▶ _Exercise requirements_
Without including any picture, copy the entries that follow word for word.
BEGIN Records to use
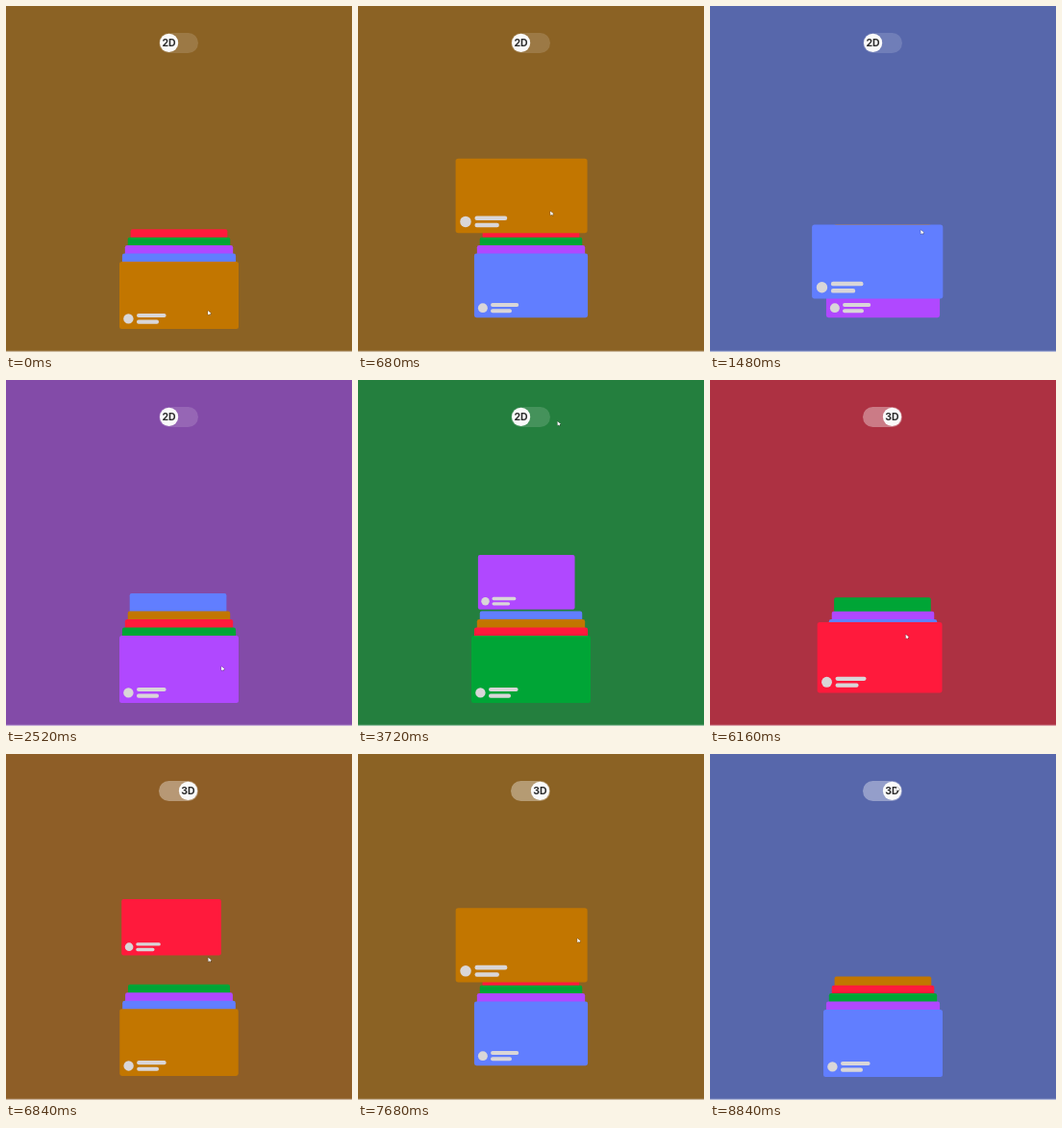
These frames come from a looping animation (360 by 360 pixels, 8880 ms). An HTML page with a canvas:

```html
<!DOCTYPE html>
<html lang="en">
<head>
<meta charset="utf-8">
<title>Card stack</title>
<style>
  html, body { margin: 0; width: 100%; height: 100%; overflow: hidden; background: #8b6224; }
  canvas { display: block; width: 100vw; height: 100vh; }
</style>
</head>
<body>
<canvas id="stage"></canvas>
<script>
const LOOP = 8880, SIZE = 360;
const canvas = document.getElementById('stage');
const ctx = canvas.getContext('2d');
const ratio = Math.max(1, window.devicePixelRatio || 1);
canvas.width = canvas.height = SIZE * ratio;

// front to back at the start of the loop
const cards = [
  { fill: '#c27600', page: [139, 98, 36] },
  { fill: '#617eff', page: [87, 103, 171] },
  { fill: '#b048ff', page: [131, 75, 168] },
  { fill: '#00a536', page: [36, 127, 62] },
  { fill: '#ff1a3c', page: [173, 49, 66] }
];
const COUNT = cards.length;

// every drag has the same length and the same pull
const DRAG = 700, PULL_X = -10, PULL_Y = -105, SWAP = 230, SPRING = 155;

const grab = (time, x, y) => ({ time, x, y, drag: true });
const rest = (time, x, y) => ({ time, x, y, drag: false });
const stops = [
  grab(30, 210, 317),
  grab(1210, 225, 268),
  grab(2750, 226, 328),
  rest(3720, 207.5, 43),
  rest(3950, 190, 38),
  grab(4750, 222, 300),
  grab(6012, 207, 277),
  grab(7050, 238, 294),
  rest(8840, 194, 34)
];
const drags = stops.filter(s => s.drag);
const TOGGLE = 4000;

const clamp = v => Math.min(1, Math.max(0, v));
const smooth = v => { v = clamp(v); return v * v * (3 - 2 * v); };
const easeOut = v => 1 - Math.pow(1 - clamp(v), 3);
const mix = (a, b, k) => a + (b - a) * k;
const settle = ms => (1 + ms / SPRING) * Math.exp(-ms / SPRING);
const release = d => d.time + DRAG;

function pull(d, t) {
  const k = smooth((t - d.time) / DRAG);
  return [PULL_X * Math.sqrt(k), PULL_Y * k];
}

function pointer(t) {
  const n = Math.max(0, stops.filter(s => s.time <= t).length - 1);
  const from = stops[n], to = stops[n + 1] || from;
  const [dx, dy] = from.drag ? pull(from, t) : [0, 0];
  const leave = from.drag ? release(from) : from.time;
  const k = smooth((t - leave) / Math.max(1, to.time - leave));
  return [mix(from.x + dx, to.x, k), mix(from.y + dy, to.y, k)];
}

function pill(x, y, w, h, r, fill) {
  ctx.fillStyle = fill;
  ctx.beginPath();
  ctx.roundRect(x, y, w, h, r);
  ctx.fill();
}

function disc(x, y, r, fill) {
  ctx.fillStyle = fill;
  ctx.beginPath();
  ctx.arc(x, y, r, 0, Math.PI * 2);
  ctx.fill();
}

function cardPose(index, t, done) {
  const slot = (index - done % COUNT + COUNT) % COUNT;
  let level = slot, dx = 0, dy = 0, grow = 1;
  if (done) {
    const from = (slot + 1) % COUNT;
    level = mix(from, slot, easeOut((t - release(drags[done - 1])) / SWAP));
  }
  drags.forEach((d, n) => {
    if (n % COUNT !== index || t < d.time) return;
    const since = Math.max(0, t - release(d));
    const [px, py] = pull(d, t);
    dx += px * settle(since);
    dy += py * settle(since);
    grow += 0.105 * smooth((t - d.time) / 320) * (1 - easeOut(since / SWAP));
  });
  return { slot, x: 180 + dx, y: 301 - 10.1 * level + dy, scale: (1 - 0.047 * level) * grow };
}

function drawCard(card, pose) {
  const ink = '#d9d6d8';
  ctx.save();
  ctx.translate(pose.x, pose.y);
  ctx.scale(pose.scale, pose.scale);
  pill(-62, -35, 124, 70, 2.5, card.fill);
  disc(-52.6, 24.4, 5.2, ink);
  pill(-44, 19, 30.6, 4.1, 2, ink);
  pill(-44, 25.6, 23, 4.1, 2, ink);
  ctx.restore();
}

function drawToggle(t) {
  const k = smooth((t - TOGGLE) / 200);
  const x = mix(169.6, 189.5, k);
  pill(159, 28, 41, 21, 10.5, `rgba(255,255,255,${mix(0.15, 0.36, k)})`);
  disc(x, 38.4, 9.6, '#fafafa');
  ctx.fillStyle = '#2b2b2b';
  ctx.font = '700 10.5px Inter, sans-serif';
  ctx.textAlign = 'center';
  ctx.fillText(k < 0.5 ? '2D' : '3D', x, 42.2);
}

function drawPointer([x, y]) {
  ctx.beginPath();
  ctx.moveTo(x, y);
  ctx.lineTo(x + 0.2, y + 4.4);
  ctx.lineTo(x + 1.4, y + 3.5);
  ctx.lineTo(x + 2.6, y + 4.9);
  ctx.lineTo(x + 2.3, y + 3.1);
  ctx.lineTo(x + 3.6, y + 2.9);
  ctx.closePath();
  ctx.lineWidth = 0.8;
  ctx.strokeStyle = 'rgba(40,40,40,.55)';
  ctx.stroke();
  ctx.fillStyle = '#fff';
  ctx.fill();
}

function drawPage(t, done) {
  const to = cards[done % COUNT].page;
  const from = done ? cards[(done - 1) % COUNT].page : to;
  const k = done ? easeOut((t - release(drags[done - 1])) / SWAP) : 1;
  ctx.fillStyle = `rgb(${to.map((v, i) => Math.round(mix(from[i], v, k)))})`;
  ctx.fillRect(0, 0, SIZE, SIZE);
  ctx.fillStyle = 'rgba(255,255,255,.55)';
  ctx.fillRect(0, SIZE - 1.2, SIZE, 1.2);
}

function draw(t) {
  const done = drags.filter(d => t >= release(d)).length;
  ctx.setTransform(ratio, 0, 0, ratio, 0, 0);
  drawPage(t, done);
  cards.map((card, i) => ({ card, pose: cardPose(i, t, done) }))
    .sort((a, b) => b.pose.slot - a.pose.slot)
    .forEach(({ card, pose }) => drawCard(card, pose));
  drawToggle(t);
  drawPointer(pointer(t));
}

const start = performance.now();
function tick() {
  draw((performance.now() - start) % LOOP);
  requestAnimationFrame(tick);
}
tick();
</script>
</body>
</html>
```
END Records to use
▶ _Result of this task_
These frames come from a looping animation (360 by 360 pixels, 8880 ms). An HTML page with a canvas:

```html
<!DOCTYPE html>
<html lang="en">
<head>
<meta charset="utf-8">
<title>Card stack</title>
<style>
  html, body { margin: 0; width: 100%; height: 100%; overflow: hidden; background: #8b6224; }
  canvas { display: block; width: 100vw; height: 100vh; }
</style>
</head>
<body>
<canvas id="stage"></canvas>
<script>
const LOOP = 8880, SIZE = 360;
const canvas = document.getElementById('stage');
const ctx = canvas.getContext('2d');
const ratio = Math.max(1, window.devicePixelRatio || 1);
canvas.width = canvas.height = SIZE * ratio;

// front to back at the start of the loop
const cards = [
  { fill: '#c27600', page: [139, 98, 36] },
  { fill: '#617eff', page: [87, 103, 171] },
  { fill: '#b048ff', page: [131, 75, 168] },
  { fill: '#00a536', page: [36, 127, 62] },
  { fill: '#ff1a3c', page: [173, 49, 66] }
];
const COUNT = cards.length;

// every drag has the same length and the same pull
const DRAG = 700, PULL_X = -10, PULL_Y = -105, SWAP = 230, SPRING = 155;

const grab = (time, x, y) => ({ time, x, y, drag: true });
const rest = (time, x, y) => ({ time, x, y, drag: false });
const stops = [
  grab(30, 210, 317),
  grab(1210, 225, 268),
  grab(2750, 226, 328),
  rest(3720, 207.5, 43),
  rest(3950, 190, 38),
  grab(4750, 222, 300),
  grab(6012, 207, 277),
  grab(7050, 238, 294),
  rest(8840, 194, 34)
];
const drags = stops.filter(s => s.drag);
const TOGGLE = 4000;

const clamp = v => Math.min(1, Math.max(0, v));
const smooth = v => { v = clamp(v); return v * v * (3 - 2 * v); };
const easeOut = v => 1 - Math.pow(1 - clamp(v), 3);
const mix = (a, b, k) => a + (b - a) * k;
const settle = ms => (1 + ms / SPRING) * Math.exp(-ms / SPRING);
const release = d => d.time + DRAG;

function pull(d, t) {
  const k = smooth((t - d.time) / DRAG);
  return [PULL_X * Math.sqrt(k), PULL_Y * k];
}

function pointer(t) {
  const n = Math.max(0, stops.filter(s => s.time <= t).length - 1);
  const from = stops[n], to = stops[n + 1] || from;
  const [dx, dy] = from.drag ? pull(from, t) : [0, 0];
  const leave = from.drag ? release(from) : from.time;
  const k = smooth((t - leave) / Math.max(1, to.time - leave));
  return [mix(from.x + dx, to.x, k), mix(from.y + dy, to.y, k)];
}

function pill(x, y, w, h, r, fill) {
  ctx.fillStyle = fill;
  ctx.beginPath();
  ctx.roundRect(x, y, w, h, r);
  ctx.fill();
}

function disc(x, y, r, fill) {
  ctx.fillStyle = fill;
  ctx.beginPath();
  ctx.arc(x, y, r, 0, Math.PI * 2);
  ctx.fill();
}

function cardPose(index, t, done) {
  const slot = (index - done % COUNT + COUNT) % COUNT;
  let level = slot, dx = 0, dy = 0, grow = 1;
  if (done) {
    const from = (slot + 1) % COUNT;
    level = mix(from, slot, easeOut((t - release(drags[done - 1])) / SWAP));
  }
  drags.forEach((d, n) => {
    if (n % COUNT !== index || t < d.time) return;
    const since = Math.max(0, t - release(d));
    const [px, py] = pull(d, t);
    dx += px * settle(since);
    dy += py * settle(since);
    grow += 0.105 * smooth((t - d.time) / 320) * (1 - easeOut(since / SWAP));
  });
  return { slot, x: 180 + dx, y: 301 - 10.1 * level + dy, scale: (1 - 0.047 * level) * grow };
}

function drawCard(card, pose) {
  const ink = '#d9d6d8';
  ctx.save();
  ctx.translate(pose.x, pose.y);
  ctx.scale(pose.scale, pose.scale);
  pill(-62, -35, 124, 70, 2.5, card.fill);
  disc(-52.6, 24.4, 5.2, ink);
  pill(-44, 19, 30.6, 4.1, 2, ink);
  pill(-44, 25.6, 23, 4.1, 2, ink);
  ctx.restore();
}

function drawToggle(t) {
  const k = smooth((t - TOGGLE) / 200);
  const x = mix(169.6, 189.5, k);
  pill(159, 28, 41, 21, 10.5, `rgba(255,255,255,${mix(0.15, 0.36, k)})`);
  disc(x, 38.4, 9.6, '#fafafa');
  ctx.fillStyle = '#2b2b2b';
  ctx.font = '700 10.5px Inter, sans-serif';
  ctx.textAlign = 'center';
  ctx.fillText(k < 0.5 ? '2D' : '3D', x, 42.2);
}

function drawPointer([x, y]) {
  ctx.beginPath();
  ctx.moveTo(x, y);
  ctx.lineTo(x + 0.2, y + 4.4);
  ctx.lineTo(x + 1.4, y + 3.5);
  ctx.lineTo(x + 2.6, y + 4.9);
  ctx.lineTo(x + 2.3, y + 3.1);
  ctx.lineTo(x + 3.6, y + 2.9);
  ctx.closePath();
  ctx.lineWidth = 0.8;
  ctx.strokeStyle = 'rgba(40,40,40,.55)';
  ctx.stroke();
  ctx.fillStyle = '#fff';
  ctx.fill();
}

function drawPage(t, done) {
  const to = cards[done % COUNT].page;
  const from = done ? cards[(done - 1) % COUNT].page : to;
  const k = done ? easeOut((t - release(drags[done - 1])) / SWAP) : 1;
  ctx.fillStyle = `rgb(${to.map((v, i) => Math.round(mix(from[i], v, k)))})`;
  ctx.fillRect(0, 0, SIZE, SIZE);
  ctx.fillStyle = 'rgba(255,255,255,.55)';
  ctx.fillRect(0, SIZE - 1.2, SIZE, 1.2);
}

function draw(t) {
  const done = drags.filter(d => t >= release(d)).length;
  ctx.setTransform(ratio, 0, 0, ratio, 0, 0);
  drawPage(t, done);
  cards.map((card, i) => ({ card, pose: cardPose(i, t, done) }))
    .sort((a, b) => b.pose.slot - a.pose.slot)
    .forEach(({ card, pose }) => drawCard(card, pose));
  drawToggle(t);
  drawPointer(pointer(t));
}

const start = performance.now();
function tick() {
  draw((performance.now() - start) % LOOP);
  requestAnimationFrame(tick);
}
tick();
</script>
</body>
</html>
```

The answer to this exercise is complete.